Work to complete: The answer is every line in the data below that contains the word "href".

Source material:

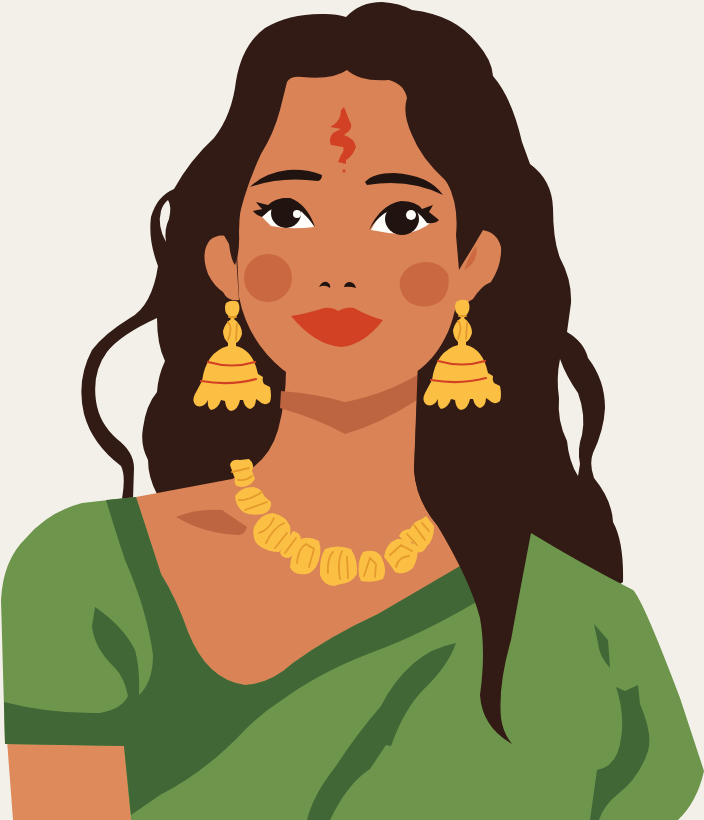
<!DOCTYPE html>
<html lang="en">
<head>
<meta charset="utf-8">
<title>Portrait of a woman in a green sari</title>
<style>
:root {
  --paper: #f3f0ea;
  --hair: #321b14;
  --ink: #21130f;
  --skin: #d98356;
  --skin-light: #df8a5b;
  --skin-shade: #bd6540;
  --blush: #c9653f;
  --red: #d34124;
  --gold: #fbbf44;
  --gold-line: #e59a2c;
  --sari: #6d954c;
  --sari-dark: #426737;
  --white: #fffdf9;
}
html, body { margin: 0; background: var(--paper); overflow: hidden; }
.portrait { display: block; width: 704px; height: 820px; }
.paper { fill: var(--paper); }
.hair { fill: var(--hair); }
.ink { fill: var(--ink); }
.skin { fill: var(--skin); }
.arm { fill: var(--skin-light); }
.shade { fill: var(--skin-shade); }
.blush { fill: var(--blush); opacity: .88; }
.red { fill: var(--red); }
.gold { fill: var(--gold); }
.gold-line { fill: none; stroke: var(--gold-line); stroke-width: 1.8; stroke-linecap: round; }
.band { fill: none; stroke: var(--red); stroke-width: 2.2; stroke-linecap: round; }
.sari { fill: var(--sari); }
.fold { fill: var(--sari-dark); }
.white { fill: var(--white); }
</style>
</head>
<body>
<svg class="portrait" viewBox="0 0 704 820" role="img" aria-label="Illustration of a woman with long dark hair, gold jewellery and a green sari">
  <defs>
    <g id="earring">
      <path class="gold" d="M226 303Q232 299 238 302Q241 308 238 314L234 319Q242 325 242 334Q240 341 236 343L236 346Q253 350 258 374L263 377Q262 381 264 384L270 387Q272 396 270 402Q264 407 259 401L256 399Q256 407 250 409Q245 408 243 400L240 400Q238 410 231 411Q226 410 225 401L221 400Q218 409 211 410Q207 407 208 400Q204 408 197 406Q191 402 195 394L202 381Q206 352 228 346L228 343Q223 338 223 331Q225 323 231 319L226 313Q224 308 226 303Z"/>
      <path class="gold-line" d="M228 322Q233 327 228 340M237 324L236 340M229 317L236 317"/>
      <path class="band" d="M208 362Q232 369 255 362M201 381Q230 386 256 379"/>
    </g>
  </defs>

  <rect class="paper" width="704" height="820"/>

  <g id="hair-back">
    <path class="hair" d="M346 17Q360 2 382 2Q400 3 412 10Q455 15 477 43Q492 60 493 76Q512 98 522 142L530 164Q552 180 553 208Q553 240 560 258Q572 280 571 303L567 332Q584 342 588 358Q605 380 605 408Q604 430 593 453Q589 464 594 478Q612 500 613 522Q624 542 623 582L540 640L150 560L157 494Q148 477 148 460Q140 445 143 428Q146 405 157 392Q158 376 165 361Q157 345 157 318Q120 335 107 352Q92 372 96 401Q99 423 117 439Q134 452 134 468L133 499L122 499Q126 476 121 466Q92 444 84 414Q76 380 92 350Q104 334 130 318Q152 306 158 266Q148 240 151 217Q157 196 174 189Q190 160 214 138Q232 115 236 81Q242 45 265 28Q290 13 325 14Q337 14 346 17Z"/>
    <path class="paper" d="M168 200Q172 206 169 219Q164 229 166 242Q157 226 161 211Q163 204 168 200Z"/>
    <path class="paper" d="M560 359Q566 376 578 393Q586 415 582 435Q577 449 580 464L578 476Q569 462 567 441Q557 421 559 398Q556 378 560 359Z"/>
  </g>

  <g id="body">
    <path class="skin" d="M286 370L419 355L414 470Q416 500 437 525L470 565L430 660L250 720L180 690L120 500L232 479Q268 465 278 430Q286 400 286 370Z"/>
    <path class="shade" d="M281 391Q318 394 345 402Q386 394 419 374L417 400Q380 424 345 434Q318 419 280 408Z"/>
    <path class="shade" d="M176 517Q198 508 222 510L247 527Q245 534 239 535Q205 534 176 517Z"/>
    <path class="arm" d="M7 740L128 742L131 820L13 820Z"/>
  </g>

  <g id="sari">
    <path class="sari" d="M531 533Q580 563 633 590Q643 600 680 698L704 771Q697 802 678 820L131 820L124 746L5 744L1 600Q3 560 26 538Q48 512 82 503L136 497L161 574Q177 600 188 632Q207 680 245 685Q270 684 293 663Q330 636 378 614L460 567L490 560Z"/>
    <path class="fold" d="M106 500L136 497L161 574Q177 600 188 632Q207 680 245 685Q270 684 293 663Q330 636 378 614L460 566L478 601Q420 635 373 652Q320 672 282 700Q260 714 243 732Q205 772 160 795L131 815L124 746L5 744L4 702Q50 714 100 713Q122 709 128 696Q124 677 115 668Q94 648 92 626L95 607Q123 626 135 650Q140 668 139 695Q153 682 153 655Q147 610 125 560Q115 530 106 500Z"/>
    <path class="fold" d="M456 643Q431 648 414 663Q394 680 381 706Q356 735 336 766Q313 795 307 820L330 820Q347 784 370 769L386 745L391 746Q404 709 424 689Q448 666 456 643Z"/>
    <path class="fold" d="M594 624L608 640L610 668Q599 656 598 643Z"/>
    <path class="fold" d="M616 687L625 691L638 685L640 704Q653 734 648 751Q639 778 618 794Q604 805 599 820L590 820L597 770Q618 766 621 738Q625 714 616 687Z"/>
  </g>

  <path id="hair-lock" class="hair" d="M418 360L540 400L531 533Q520 590 511 640Q498 685 501 718Q503 733 512 744Q482 727 480 695Q486 652 480 618Q470 580 437 525Q416 500 414 470Z"/>

  <g id="face">
    <path class="skin" d="M235 240Q221 231 210 240Q200 252 208 274Q214 286 223 292Q228 302 239 300Z"/>
    <path class="skin" d="M462 242Q474 242 482 230Q497 232 501 247Q502 265 491 282Q481 286 473 299Q464 305 455 306Z"/>
    <path class="blush" d="M476 246Q479 262 464 270Q469 256 476 246Z"/>
    <path class="skin" d="M287 82Q290 76 302 77Q333 80 347 70Q360 82 389 80Q404 84 407 98Q402 113 412 135Q421 158 445 180Q456 194 459 222L461 270Q457 316 445 338Q430 368 400 381Q372 396 345 402Q310 391 282 369Q248 341 239 297L236 230Q244 190 261 154Q274 133 280 110Z"/>
    <path class="hair" d="M246 178Q239 210 239 232Q240 252 235 265Q231 260 229 244L222 232Z"/>
    <path class="hair" d="M447 182Q459 205 456 235L459 270Q463 263 470 252Q476 242 483 230L478 195Z"/>

    <g id="forehead-mark" class="red">
      <path d="M344 107L350 122Q353 126 349 131L344 135Q354 138 356 147Q352 157 346 160L346 164L338 162L341 155Q345 150 343 147L331 145Q328 139 333 133L341 129L330 127Q341 122 341 110Z"/>
      <circle cx="344" cy="171" r="1.5"/>
    </g>

    <g id="brows" class="ink">
      <path d="M250 187Q264 173 288 170Q308 169 322 175Q322 180 318 181Q281 176 250 187Z"/>
      <path d="M365 182Q373 173 394 173Q429 175 443 195Q409 178 367 185Z"/>
    </g>

    <g id="left-eye">
      <path class="white" d="M257 212Q269 202 286 200Q303 204 314 227Q291 230 271 226Z"/>
      <ellipse class="ink" cx="286" cy="213" rx="15" ry="15"/>
      <path class="ink" d="M253 211L262 209Q258 205 256 202L268 205Q276 197 290 198Q307 204 315 227Q302 209 290 204Q274 204 262 217Q257 216 253 211Z"/>
      <circle class="white" cx="297" cy="214" r="4"/>
    </g>
    <g id="right-eye">
      <path class="white" d="M371 230Q382 207 401 204Q421 205 433 221Q419 233 401 234Q385 233 371 230Z"/>
      <ellipse class="ink" cx="402" cy="219" rx="17" ry="16"/>
      <path class="ink" d="M369 230Q380 205 401 201Q416 201 422 209L433 205L429 212L439 220Q435 224 427 223Q415 206 401 207Q383 209 369 230Z"/>
      <circle class="white" cx="411" cy="215" r="5"/>
    </g>

    <circle class="blush" cx="268" cy="278" r="24"/>
    <path class="blush" d="M424 262Q440 261 448 274Q451 291 441 301Q426 311 410 303Q398 294 400 279Q406 264 424 262Z"/>

    <g id="nose" class="ink">
      <path d="M319 287Q322 281 327 282Q331 284 330 288Q325 284 319 287Z"/>
      <path d="M344 287Q345 282 350 282Q355 283 356 288Q350 286 344 287Z"/>
    </g>
    <path id="lips" class="red" d="M291 316Q309 313 324 308Q332 307 338 311Q346 306 354 308Q368 316 383 320Q364 345 341 347Q315 345 291 316Z"/>
  </g>

  <g id="earrings">
    <use href="#earring"/>
    <use href="#earring" transform="translate(230 -1)"/>
  </g>

  <g id="necklace">
    <g class="gold">
      <path d="M230 465Q231 459 240 460L249 459Q255 464 252 471L255 479Q250 487 241 487Q233 486 235 479Z"/>
      <path d="M235 496Q241 487 253 487Q262 488 264 496L271 502Q272 511 263 514Q252 516 245 513Q236 508 235 496Z"/>
      <path d="M254 527Q260 514 273 513Q286 516 290 526Q292 536 286 545L279 552Q269 552 261 547Q251 541 254 527Z"/>
      <path d="M280 552L293 531Q300 532 301 539Q298 552 289 558Q281 558 280 552Z"/>
      <path d="M290 567Q291 552 299 540Q308 535 319 541Q323 554 316 567Q310 576 300 574Q293 574 290 567Z"/>
      <path d="M320 575Q319 558 325 549Q337 544 351 549Q358 560 357 574Q352 583 341 584L334 586Q323 585 320 575Z"/>
      <path d="M359 576Q357 561 363 552Q375 548 381 556Q388 570 383 579Q374 583 361 581Z"/>
      <path d="M384 557Q386 543 397 539Q409 538 418 548Q418 559 413 568Q404 576 395 572Q390 564 384 557Z"/>
      <path d="M399 536Q402 529 410 529Q414 521 422 519L426 516L434 526Q434 540 427 546Q423 554 417 552L413 542Q403 542 399 536Z"/>
    </g>
    <path class="gold-line" d="M232 472L249 468M238 480Q246 481 252 476M239 500Q248 501 262 492M245 510L267 502M259 533Q269 530 274 518M266 543Q273 528 284 523M275 548L287 533M285 553L296 538M297 563Q298 549 306 544L314 549L309 567M328 573Q327 558 333 552M340 579Q337 562 342 551M348 578L347 557M364 576L370 558L376 564L375 577M390 555L401 545L412 551M396 567Q398 557 409 556M407 534L417 545M414 525L425 540M422 523L429 531"/>
  </g>
</svg>
</body>
</html>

Completed exercise:
    <use href="#earring"/>
    <use href="#earring" transform="translate(230 -1)"/>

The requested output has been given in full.